nvarchar only allocates 2 bytes per character. len() reports string lengths incorrectly
nvarchar(length) is supposed to store Unicode strings as UTF-8-encoded. UTF-8 can have character lengths of up to 4 bytes. Attempting to store 4-byte characters in an nvarchar field only results in half the expected string length available. Strings can be truncated.
Similarly, the len() function for strings like this returns twice the actual length in characters.
LEN returns the number of characters of the specified string expression, excluding trailing blanks. To know the size of the encoded bytes, the DATALENGTH function is available.
Solomon Rutzky commented

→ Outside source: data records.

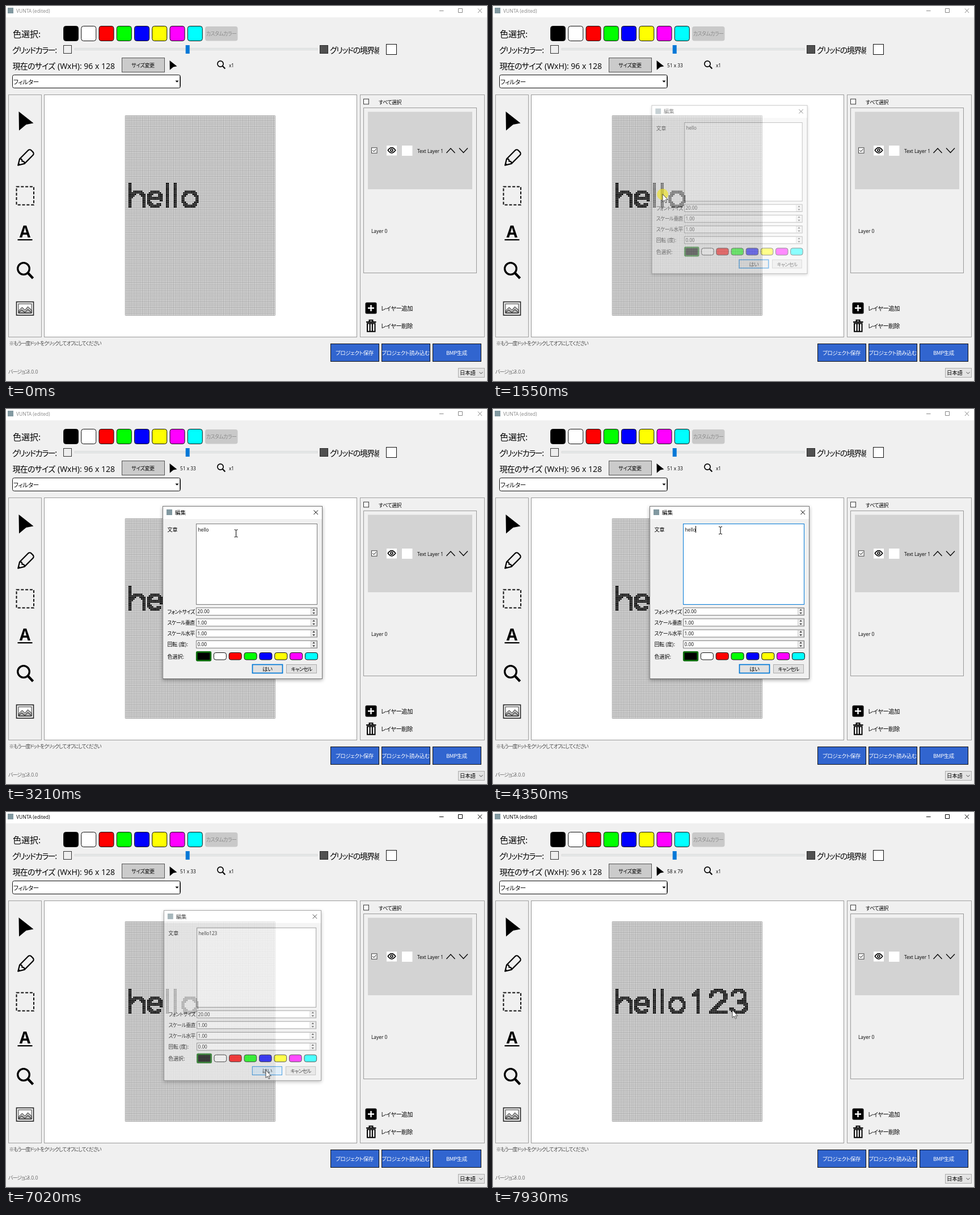
Recreate the animation shown at these times as an HTML page. Size 848 by 661 pixels, loop 8 s.

```html
<!DOCTYPE html>
<html lang="ja">
<head>
<meta charset="utf-8">
<title>Dot editor</title>
<style>
html,body{margin:0;width:100%;height:100%;overflow:hidden;background:#f0f0f0}
svg{display:block;width:848px;height:661px}
text{font-family:"Noto Sans CJK JP","Noto Sans CJK",sans-serif;font-feature-settings:"palt";white-space:pre}
.en{font-family:"Open Sans","Noto Sans",sans-serif}
.line{fill:none;stroke:#000}
#dialog{transform-origin:417px 323.5px}
#frame{filter:drop-shadow(0 2px 3px rgba(0,0,0,.35))}
</style>
</head>
<body>
<svg id="stage" viewBox="0 0 848 661"></svg>
<script>
const LOOP = 8000, CELL = 2.75, GX = 210.3, GY = 193.3;
const COLORS = ['#000', '#fff', '#f00', '#0f0', '#00f', '#ff0', '#f0f', '#0ff'];
const $ = id => document.getElementById(id);

// Markup helpers
const rect = (x, y, w, h, fill, stroke = 'none', rx = 0, more = '') =>
  `<rect x="${x}" y="${y}" width="${w}" height="${h}" rx="${rx}" fill="${fill}" stroke="${stroke}" ${more}/>`;
const path = (d, more = '') => `<path d="${d}" ${more}/>`;
const line = (d, width = 1, more = '') => path(d, `class="line" stroke-width="${width}" ${more}`);
const jp = (x, y, size, s, tight = 0, more = '') =>
  `<text x="${x}" y="${y}" font-size="${size}" letter-spacing="${-tight}" ${more}>${s}</text>`;
const en = (x, y, size, s, more = '') =>
  `<text class="en" x="${x}" y="${y}" font-size="${size}" ${more}>${s}</text>`;
const mid = 'text-anchor="middle"';
const lens = (x, y, k) => `<g transform="translate(${x} ${y}) scale(${k})">` +
  `<circle r="10.3" class="line" stroke-width="3.3"/>` + line('M7.6 7.6L16.6 17', 4.4) + '</g>';
const arrowIcon = (x, y, k) =>
  path('M0 0L26 20.5L13 23L.5 33.5Z', `transform="translate(${x} ${y}) scale(${k})"`);

// Dot lettering: strokes are [x1,y1,x2,y2] lines or [cx,cy,rx,ry,from,to] arcs, drawn with a 2x2 pen
const HELLO = [
  [2, 43, 2, 57], [7, 52, 4, 4, 200, 360], [11, 52, 11, 57],
  [18, 52.5, 4.3, 4.7, 0, -320], [14, 52, 22, 52],
  [26, 43, 26, 57], [31, 43, 31, 57],
  [40.5, 52.5, 4.6, 4.7, 0, 360]
];
const DIGITS = [
  [51, 46, 54, 43], [54, 43, 54, 57],
  [67, 47, 4.6, 4, 180, 395], [70.8, 49.3, 62, 57], [62, 57, 72, 57],
  [80, 46.8, 4.4, 3.8, 190, 450], [80, 53.6, 5, 3.5, -90, 165]
];
function dots(strokes) {
  const cells = new Set();
  for (const [a, b, c, d, from, to] of strokes)
    for (let i = 0; i <= 60; i++) {
      const k = i / 60, angle = (from + (to - from) * k) * Math.PI / 180;
      const x = Math.round(from === undefined ? a + (c - a) * k : a + c * Math.cos(angle));
      const y = Math.round(from === undefined ? b + (d - b) * k : b + d * Math.sin(angle));
      for (const n of [0, 1]) for (const m of [0, 1]) cells.add((x + n) + ',' + (y + m));
    }
  return [...cells].map(key => {
    const [x, y] = key.split(',');
    return `M${GX + x * CELL + .2} ${GY + y * CELL + .2}h2.35v2.35h-2.35z`;
  }).join('');
}

function grid() {
  let d = '';
  for (let i = 0; i <= 96; i++) d += `M${GX + i * CELL} ${GY}v352`;
  for (let i = 0; i <= 128; i++) d += `M${GX} ${GY + i * CELL}h264`;
  return rect(GX, GY, 264, 352, '#fff') + line(d, .75, 'style="stroke:#808080"') +
    path(dots(HELLO)) + path(dots(DIGITS), 'id="digits"');
}

const titleBar = () => rect(0, 0, 848, 20, '#fff') + rect(3, 3, 10, 10, '#8299a1') +
  `<g id="caption" fill="#888" stroke="#888">` +
  en(18, 12, 8.5, 'VUNTA (edited)', 'stroke="none"') +
  path('M764 8.5h7.5M797.5 4.5h7v7h-7zM832 4.5l7 7.5M839 4.5l-7 7.5', 'fill="none"') + '</g>';

const topBar = () =>
  jp(12, 54.5, 15, '色選択:') +
  COLORS.map((c, i) => rect(101.5 + 31.25 * i, 35.5, 26, 26, c, '#111', 4)).join('') +
  rect(351, 36, 57.5, 25.5, '#c9c9c9', 'none', 4) +
  jp(379.5, 52, 9, 'カスタムカラー', .6, mid + ' fill="#8c8c8c"') +
  jp(11, 82.5, 14, 'グリッドカラー:', 1.4) +
  rect(101.5, 69.5, 14, 14, '#eee', '#333') +
  rect(121, 74.5, 428, 3, '#e7eaea', '#d9d9d9') + rect(316.7, 69, 7, 15, '#0078d7') +
  rect(553.5, 69.5, 14, 14, '#505050', '#2a2a2a') +
  `<clipPath id="cut"><path d="M560 60h98v40h-98z"/></clipPath>` +
  jp(571, 82.5, 14, 'グリッドの境界線', 1.4, 'clip-path="url(#cut)"') +
  rect(670.5, 67.5, 18, 18, '#fff', '#111') +
  jp(11.5, 110.5, 14, '現在のサイズ', .8) + en(91, 110.5, 14, '(WxH): 96 x 128') +
  rect(204.5, 91.5, 75, 25, '#cbcbcb', '#555') + jp(241.5, 108, 9, 'サイズ変更', .4, mid) +
  arrowIcon(288.5, 96, .5) + en(307, 107.5, 8.3, '', 'id="coords"') +
  lens(378, 102, .5) + en(393, 107.5, 8.3, 'x1') +
  rect(11.5, 121.5, 296, 23, '#fff', '#111', 3) + jp(13, 137.5, 10.5, 'フィルター', .2) +
  line('M306.5 123v20', 1, 'style="stroke:#555"') + path('M298.5 131.5h6l-3 3.2z');

const tools = () =>
  rect(4.5, 156.5, 58, 427, '#f0f0f0', '#a0a0a0') +
  arrowIcon(22.5, 186, 1) +
  `<g transform="translate(34 268) rotate(45)">` +
  line('M-6 8V-13a4 4 0 0 1 4-4h4a4 4 0 0 1 4 4V8L0 18ZM-6 8Q-3 4.5 0 8Q3 4.5 6 8', 2.2, 'stroke-linejoin="round"') +
  path('M-2.3 14.2h4.6L0 18.5z') + '</g>' +
  rect(18.5, 318.5, 30.5, 32, 'none', '#111', 0, 'stroke-width="2" stroke-dasharray="5 2.8"') +
  en(33.5, 408, 28, 'A', mid + ' font-weight="700"') + rect(20.5, 411, 26, 2.2, '#000') +
  lens(31, 463, 1) +
  rect(18.5, 521.5, 30, 23.5, '#f4f4f4', '#222', 0, 'stroke-width="1.6"') +
  rect(22, 525, 23, 16.5, '#fff', '#333') +
  path('M22.5 537l6-6 5 5 5-6 6.5 6v5h-22.5z', 'fill="#bbb" stroke="#222"') +
  line('M22.5 540l5-4 6 4 5-5 6 5', 1);

const layers = () =>
  rect(624.5, 156.5, 219, 427, '#f0f0f0', '#a0a0a0') +
  rect(630.5, 164, 9, 9, '#fff', '#333') + jp(657, 172.5, 9, 'すべて選択', .5) +
  rect(630.5, 179.5, 199, 291, '#f0f0f0', '#999') + rect(638, 186.5, 184, 136.5, '#d3d3d3') +
  rect(644.5, 249.8, 9.5, 9.5, '#fff', '#444') + line('M646.3 254.3l2.2 2.3 3.8-4.3') +
  rect(671, 246, 18, 17.5, '#fff') + rect(698, 246, 18.5, 18, '#fff') +
  line('M673.3 254.3Q680 245 686.7 254.3Q680 263.6 673.3 254.3Z', 1.6) +
  `<circle cx="680" cy="254.3" r="2" class="line" stroke-width="1.6"/>` +
  en(725, 258.5, 8.3, 'Text Layer 1') +
  line('M776.5 259l7.5-8 7.5 8M799 250.5l7.5 8 7.5-8', 1.3) +
  en(644, 399.5, 8.4, 'Layer 0') +
  rect(633.5, 522.5, 20, 20, '#000', 'none', 2.5) +
  line('M638 532.5h11M643.5 527v11', 2.4, 'style="stroke:#fff"') + jp(661, 537, 10.5, 'レイヤー追加', .6) +
  line('M635 557h17.5M640.5 556v-2.2h6v2.2', 2) + line('M637 559.5h13.5v14.3h-13.5zM641.6 560v13M645.9 560v13', 2) +
  jp(661, 568, 10.5, 'レイヤー削除', .6);

const bottom = () =>
  jp(5.5, 598, 8.6, '※もう一度ドットをクリックしてオフにしてください', .8, 'fill="#444"') +
  [['プロジェクト保存', 572.5], ['プロジェクト読み込む', 662.5], ['BMP生成', 752.5]].map(([s, x]) =>
    rect(x, 595.5, 85, 31, '#3165cf', '#111') + jp(x + 42, 614.8, 9.5, s, .4, mid + ' fill="#fff"')).join('') +
  jp(4, 648, 9, 'バージョン', 1, 'fill="#666"') + en(37, 648, 8.6, '3.0.0', 'fill="#666"') +
  rect(797.5, 638.5, 46, 16, '#e4e4e4', '#adadad') + jp(800, 650, 9.3, '日本語') +
  line('M834.5 645.2l3 3 3-3', 1, 'style="stroke:#444"');

const SPINS = [['フォントサイズ', '20.00', .85], ['スケール垂直', '1.00', .6], ['スケール水平', '1.00', .6], ['回転 (度):', '0.00', .2]];
const spinTop = i => 350.5 + 19.3 * i;
const spin = ([label, value, tight], i) => {
  const y = spinTop(i);
  return jp(284.5, y + 10, 9, label, tight) +
    rect(335.5, y, 213, 13, '#fff', '#7a7a7a', 0, `id="spin${i}"`) +
    en(337.5, y + 9.8, 8.3, value) + rect(537.5, y + 1, 10, 11, '#ececec', '#c4c4c4', 0, 'stroke-width=".8"') +
    path(`M540.3 ${y + 4.8}h4.6l-2.3-2.6zM540.3 ${y + 8.2}h4.6l-2.3 2.6z`, 'fill="#333"');
};
const dialog = () => `<g id="dialog">` +
  rect(276.5, 171.5, 281, 304, '#f0f0f0', '#777', 0, 'id="frame"') + rect(277, 172, 280, 22, '#fff') +
  rect(283, 177, 10, 10, '#8299a1') + jp(298, 186, 9.5, '編集') +
  line('M542.5 178.5l7.5 7.5M550 178.5l-7.5 7.5') + jp(284.5, 216, 9, '文章') +
  rect(335.5, 202.5, 213, 142, '#fff', '#7a7a7a', 0, 'id="field"') +
  en(338.5, 215.5, 8.3, 'hello', 'id="typed"') + rect(358, 206, 1, 12, '#000', 'none', 0, 'id="caret"') +
  SPINS.map(spin).join('') + jp(284.5, 440, 9, '色選択:') +
  COLORS.map((c, i) => i
    ? rect(339.5 + 26.85 * i, 429.5, 22, 12.5, c, '#111', 3.5)
    : rect(336.3, 428.3, 24.5, 15, c, '#0b6e0b', 1, 'stroke-width="2.8"')).join('') +
  rect(434.5, 450.5, 53, 15, '#e1e1e1', '#0078d7', 0, 'id="yes"') + jp(461, 462, 9.3, 'はい', .3, mid) +
  rect(494.5, 450.5, 53, 15, '#e1e1e1', '#adadad') + jp(521, 462, 9, 'キャンセル', .8, mid) + '</g>';

const pointer = () =>
  `<circle id="click" cx="299" cy="332" r="10" fill="#f2e51c" opacity=".62"/><g id="pointer">` +
  path('M0 0V13.5L3.1 10.8L5.2 15.4L7.2 14.5L5.2 10.1H9.3Z', 'id="arrow" fill="#fff" stroke="#222" stroke-width=".8"') +
  line('M-3-6.5Q0-6.5 0-5.5Q0-6.5 3-6.5M0-6V6M-3 6.5Q0 6.5 0 5.5Q0 6.5 3 6.5', 1, 'id="beam"') + '</g>';

$('stage').innerHTML = rect(0, 0, 848, 661, '#f0f0f0') + titleBar() + topBar() + tools() +
  rect(67.5, 156.5, 551, 427, '#fff', '#999') + grid() + layers() + bottom() + dialog() + pointer();

// Timeline
const TRACK = [
  [70, 838, 642], [200, 690, 530], [350, 430, 385], [490, 287, 336], [620, 299, 331.5],
  [1890, 299, 331.5], [2030, 390, 338], [2170, 492, 352], [2310, 519, 360],
  [2580, 519, 360], [2800, 478, 310], [3050, 415, 232], [3290, 401, 213], [3350, 401, 214],
  [5770, 401, 214], [5900, 415, 270], [6060, 443, 390], [6190, 454, 443], [6260, 455, 449],
  [6330, 456, 451], [6540, 458, 455], [7150, 458, 455], [7350, 455, 425], [7650, 441, 357],
  [7790, 441, 357], [7860, 426, 351], [7925, 426, 351], [7930, 422, 349], [LOOP, 422, 349]
];
// [time, opacity, scale]
const FADE = [
  [0, 0, 1], [1420, .04, .95], [1490, .45, .975], [1560, .8, .99], [1620, .95, .997], [1690, 1, 1],
  [7020, .7, .986], [7090, .25, .955], [7160, 0, .93]
];
const CARET = [[0, 0], [3290, 1], [3820, 0], [4350, 1], [4890, 0], [5030, 1], [5360, 0], [5890, 1], [6420, 0]];
const TYPED = [[0, 'hello'], [5030, 'hello12'], [5160, 'hello123']];

const held = (table, t) => table.filter(row => row[0] <= t).pop();
function place(t) {
  const i = TRACK.findIndex(row => row[0] > t);
  if (i < 1) return TRACK[0].slice(1);
  const [t0, x0, y0] = TRACK[i - 1], [t1, x1, y1] = TRACK[i], k = (t - t0) / (t1 - t0);
  return [x0 + (x1 - x0) * k, y0 + (y1 - y0) * k];
}
const within = (t, a, b) => t >= a && t < b;
const inside = (x, y, left, top, w, h) => x > left && x < left + w && y > top && y < top + h;
const show = (id, on) => $(id).setAttribute('visibility', on ? 'visible' : 'hidden');
const set = (id, attrs) => { for (const k in attrs) $(id).setAttribute(k, attrs[k]); };

function readout(t) {
  if (t < 70) return '';
  const [x, y] = place(t < 1290 ? t : t < 7790 ? 1290 : t - 75);
  if (!inside(x, y, GX, GY, 264, 352)) return '';
  return `${Math.floor((y - GY) / CELL) + 1} x ${Math.floor((x - GX) / CELL) + 1}`;
}

function draw(t) {
  const [x, y] = place(t), open = within(t, 1690, 7020);
  const tone = within(t, 1290, 1420) || t >= 7020 ? '#000' : '#888';
  set('caption', { fill: tone, stroke: tone });
  $('coords').textContent = readout(t);
  show('digits', t >= 7160);

  const [, alpha, scale] = held(FADE, t);
  $('dialog').style.opacity = alpha;
  $('dialog').style.transform = `scale(${scale})`;
  const focus = within(t, 3290, 6610);
  set('field', { stroke: focus ? '#0078d7' : '#7a7a7a' });
  $('typed').textContent = held(TYPED, t)[1];
  set('caret', { x: Math.round(338.5 + $('typed').getComputedTextLength()) });
  show('caret', focus && held(CARET, t)[1]);

  let beam = open && inside(x, y, 335, 202, 214, 143);
  SPINS.forEach((_, i) => {
    const hover = open && inside(x, y, 335, spinTop(i), 214, 14);
    set('spin' + i, { stroke: hover ? '#171717' : '#7a7a7a' });
    beam = beam || hover && x < 537;
  });
  const pressed = within(t, 6610, 6680), hot = within(t, 6330, 7160);
  set('yes', {
    fill: pressed ? '#cce4f7' : hot ? '#d5e9f8' : '#e1e1e1',
    stroke: pressed ? '#005499' : '#0078d7',
    'stroke-width': hot ? 1 : 1.7
  });

  show('click', within(t, 1290, 1620));
  set('pointer', { transform: `translate(${x} ${y})` });
  show('arrow', t >= 70 && !beam);
  show('beam', beam);
}

const start = performance.now();
function tick() {
  draw((performance.now() - start) % LOOP);
  requestAnimationFrame(tick);
}
tick();
</script>
</body>
</html>
```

This issue is just a misunderstanding of how SQL Server handles Unicode. Until _very_ recently, when SQL Server 2019 (currently only at CTP 2) added support for UTF-8, it only ever used UTF-16 LE, which is the encoding used by NCHAR / NVARCHAR / NTEXT / string data within the XML type. UTF-16 is a fixed, 2-byte per "unit" encoding. Supplementary Characters are comprised of two of these 2-byte units, known as a Surrogate Pair, and as such, require 4 bytes. Still, NVARCHAR(X) will allocate X * 2 bytes. If you need Supplementary Characters, you need to double X to reserve the required amount of bytes. This makes sense enough, though, since again, a Supplementary Character _is_ two surrogate Code Points. LEN will show the actual number of UCS-2 Code Points when not using a Supplementary Character-Aware Collation (meaning, it will only see the two individual surrogate Code Points, and so the Supplementary Character will register having a LEN of 2). When using a Supplementary Character-Aware Collation Collation, LEN will report the number of UTF-16 Code Points (so a Supplementary Character will register having a LEN of 1). DATALENGTH always shows the exact number of bytes being used.
This item is a non-issue and should be closed.